Why creativity is crucial to life and work
“Creativity is fundamental to human life,” said Jay Olsen, a PhD graduate of McGill’s Department of Psychiatry, who was inspired by a childhood game to devise the test. “The more we understand its complexity, the better we can foster creativity in all its forms.”
He said the findings would “enable creativity assessments across larger and more diverse samples with less bias”.
Creativity is essential for solving the big problems facing the world today, it’s also important for leadership and to help the economy.
It came in the top 5 skills that will be required by companies in 2025, according to the World Economic Forum’s latest Future of Jobs survey.
What is the World Economic Forum doing about the Fourth Industrial Revolution?
The World Economic Forum was the first to draw the world’s attention to the Fourth Industrial Revolution, the current period of unprecedented change driven by rapid technological advances.

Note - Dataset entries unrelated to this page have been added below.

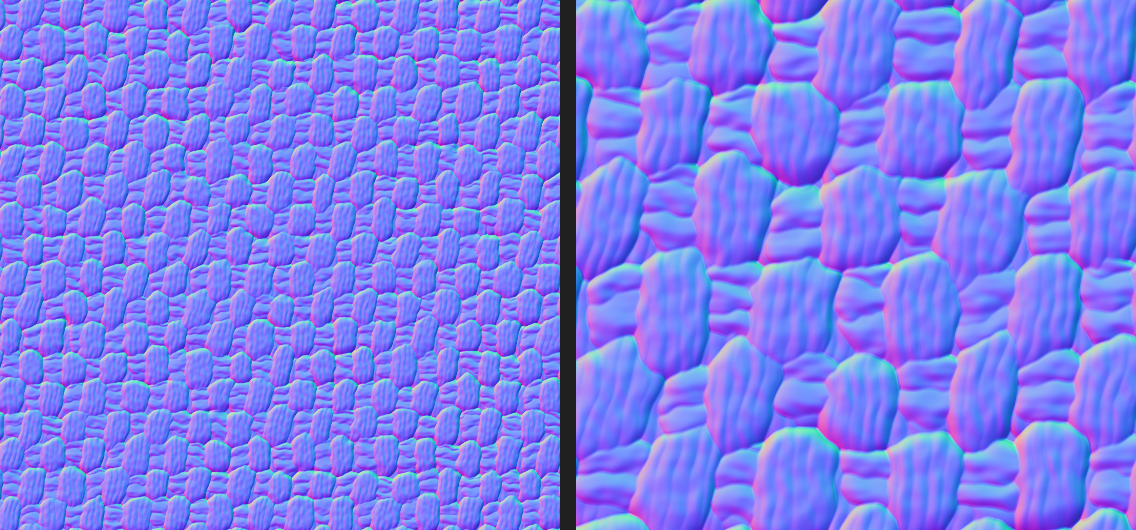
Left: the whole. Right: its middle third, enlarged.
This texture map is drawn by a Shadertoy shader. Its source:

```glsl
// Tangent-space normal map of a coarse plain-weave cloth with rounded, fibrous threads.

const vec2  THREADS      = vec2(25.52, 18.0); // crossings per canvas height
const vec2  WARP_HALF    = vec2(0.64, 0.61);  // half sizes of the bumps, in cells
const vec2  WEFT_HALF    = vec2(0.62, 0.49);
const vec2  PLY_HALF     = vec2(0.34, 0.45);
const vec2  WEFT_CENTRE  = vec2(0.18, 0.0);
const vec2  PLY_CENTRE   = vec2(0.80, -0.14); // small lump at the lower right of a warp bump
const float WARP_HEIGHT  = 0.0092;
const float WEFT_HEIGHT  = 0.0066;
const float PLY_HEIGHT   = 0.0046;
const vec2  GENTLE       = vec2(4.0, 4.0);    // falloff to the left and bottom
const vec2  STEEP        = vec2(10.0, 8.0);   // falloff to the right and top
const float ROUNDING     = 0.45;   // bump ends narrow towards the sides
const float LEAN         = 0.20;   // upright bumps lean to the right
const float JITTER       = 0.20;   // random shift of each bump, in cells
const float TILT_X       = -0.06;  // overall slope of each bump
const float WARP_STRANDS = 4.0;    // strands per cell
const float WEFT_STRANDS = 2.1;
const float WARP_GROOVE  = 0.0007;
const float WEFT_GROOVE  = 0.0027;
const float FIBRE        = 0.0012;
const float RELIEF       = 1.1;
const float SOFTNESS     = 0.0014; // half width of the slope filter
const float PI           = 3.14159;

vec2 hash2(vec2 p) {
    vec3 q = fract(p.xyx * vec3(0.1031, 0.1030, 0.0973));
    q += dot(q, q.yzx + 33.33);
    return fract((q.xx + q.yz) * q.zy);
}

float cornerRamp(vec2 cell, vec2 offset) {
    float angle = 2.0 * PI * hash2(cell).x;
    return dot(vec2(cos(angle), sin(angle)), offset);
}

float gradientNoise(vec2 p) {
    vec2 i = floor(p), f = p - i;
    vec2 u = f * f * f * (f * (f * 6.0 - 15.0) + 10.0);
    vec2 e = vec2(1.0, 0.0);
    float low  = mix(cornerRamp(i, f), cornerRamp(i + e, f - e), u.x);
    float high = mix(cornerRamp(i + e.yx, f - e.yx), cornerRamp(i + e.xx, f - e.xx), u.x);
    return mix(low, high, u.y);
}

// Cushion with rounded ends, sharper at its right and top rim
float cushion(vec2 q, vec2 halfSize) {
    q /= halfSize;
    q.y *= 1.0 + ROUNDING * (q.x * q.x - 0.25);
    vec2 falloff = pow(abs(q) + 0.0001, mix(GENTLE, STEEP, step(0.0, q)));
    return 1.0 - falloff.x - falloff.y;
}

// Upright bump with fine strands, and the low lump beside it
float warpBump(vec2 q, vec2 rnd, float fibre) {
    q.x -= (LEAN + 0.3 * (rnd.x - 0.5)) * q.y;
    float groove = abs(sin(PI * (q.x * WARP_STRANDS + 0.4 * q.y + rnd.y)));
    vec2 variety = 0.88 + 0.24 * rnd.yx;
    float bump = WARP_HEIGHT * cushion(q, WARP_HALF * variety);
    float ply = PLY_HEIGHT * cushion(q - PLY_CENTRE, PLY_HALF * variety.yx);
    return max(bump, ply) + WARP_GROOVE * groove + FIBRE * fibre;
}

// Flat bump made of a few thick strands lying side by side
float weftBump(vec2 q, vec2 rnd, float fibre) {
    q -= WEFT_CENTRE;
    q.y += 0.3 * (rnd.x - 0.5) * q.x;
    float strands = WEFT_STRANDS + 0.7 * rnd.x;
    float groove = abs(sin(PI * (q.y * strands + 0.5 * (rnd.y - 0.5) + 0.2 * fibre)));
    vec2 halfSize = WEFT_HALF * (0.9 + 0.2 * rnd);
    return WEFT_HEIGHT * cushion(q, halfSize) + WEFT_GROOVE * (groove - 0.6) + FIBRE * fibre;
}

float clothHeight(vec2 p) {
    // Uneven thread paths
    vec2 wander = vec2(gradientNoise(p * 13.0), gradientNoise(p * 13.0 + 47.0));
    vec2 grid = p * THREADS + 0.22 * wander;
    grid += 0.13 * gradientNoise(p * 45.0 + 19.0);

    float warpFibre = gradientNoise(p * vec2(125.0, 80.0) + 7.0);
    float weftFibre = gradientNoise(p * vec2(70.0, 120.0) + 31.0);

    // The highest bump among the nearby crossings is visible
    vec2 home = floor(grid);
    float height = -0.003;
    for (int j = -1; j <= 1; j++)
    for (int i = -1; i <= 1; i++) {
        vec2 cell = home + vec2(i, j);
        vec2 rnd = hash2(cell + 61.0);
        vec2 shift = JITTER * (hash2(cell + 143.0) - 0.5);
        vec2 q = grid - cell - 0.5 - shift;
        bool isWarp = mod(cell.x + cell.y, 2.0) < 0.5;
        float bump = isWarp ? warpBump(q, rnd, warpFibre) : weftBump(q, rnd, weftFibre);
        height = max(height, bump + TILT_X * q.x / THREADS.x);
    }
    return height;
}

void mainImage(out vec4 fragColor, in vec2 fragCoord) {
    vec2 p = fragCoord / iResolution.y;
    vec2 e = vec2(SOFTNESS, 0.0);

    // Slopes by central differences
    vec2 slope = vec2(clothHeight(p + e.xy) - clothHeight(p - e.xy),
                      clothHeight(p + e.yx) - clothHeight(p - e.yx)) / (2.0 * SOFTNESS);

    // Red rises to the right, green faces the top
    vec3 normal = normalize(vec3(vec2(1.0, -1.0) * slope * RELIEF, 1.0));
    fragColor = vec4(0.5 + 0.5 * normal, 1.0);
}
```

Policies, norms and regulations have not been able to keep up with the pace of innovation, creating a growing need to fill this gap.
The Forum established the Centre for the Fourth Industrial Revolution Network in 2017 to ensure that new and emerging technologies will help—not harm—humanity in the future. Headquartered in San Francisco, the network launched centres in China, India and Japan in 2018 and is rapidly establishing locally-run Affiliate Centres in many countries around the world.
The global network is working closely with partners from government, business, academia and civil society to co-design and pilot agile frameworks for governing new and emerging technologies, including artificial intelligence (AI), autonomous vehicles, blockchain, data policy, digital trade, drones, internet of things (IoT), precision medicine and environmental innovations.
Learn more about the groundbreaking work that the Centre for the Fourth Industrial Revolution Network is doing to prepare us for the future.
Want to help us shape the Fourth Industrial Revolution? Contact us to find out how you can become a member or partner.
As automation grows, creative roles will persist because creativity is unique to humans, as Scott Belsky, Adobe’s Chief product officer writes.
“Success for the next generation of workers will come down to making an impact in ways robots cannot.”
“There’s been this fear that the Fourth Industrial Revolution means that we all need to develop only technology-oriented skills or only highly scientific skills,” says World Economic Forum Managing Director, Saadia Zahidi.
“In fact, the opposite is true. Some of the biggest rising skills of the next few years are going to be creativity, collaboration, interpersonal dynamics between people ... team work. These are things at the forefront of how we relate to each other.”
How can we nurture creativity?
Although some people are naturally more creative than others, it’s never too late to stretch your creative muscles, according to Valerie van Mulukom, assistant professor at Coventry University and research associate in psychology.
Creative imagination, says Mulukom, is made up of both divergent and convergent thinking - the latter being the ability to evaluate an idea on its usefulness, which relies on analytical thinking - the top skill for 2025. “Research has suggested that creative imagination can be boosted through our environment or simply putting in lots of hard work.”
So, that novel might eventually come out of you after a few years of creative courses and plenty of practice. But children need to be taught creativity in school, writes Belsky.
“To stand out in their jobs, our kids must be outfitted to express their ideas visually, to quickly put together a compelling video, or to build a simple prototype to pitch a new idea.
“We need to give the same emphasis to the principles of design that we give to the grammar of sentences, the same attention to color theory that we give to statistics, and teach kids to use video-editing software like we teach them to use spreadsheets.”
The World Economic Forum launched the Reskilling Revolution at Davos during the 50th Annual Meeting in January 2020. It aims to provide a billion people with better education, skills and jobs by 2030 through a series of initiatives bringing together business, civil society and academic organizations.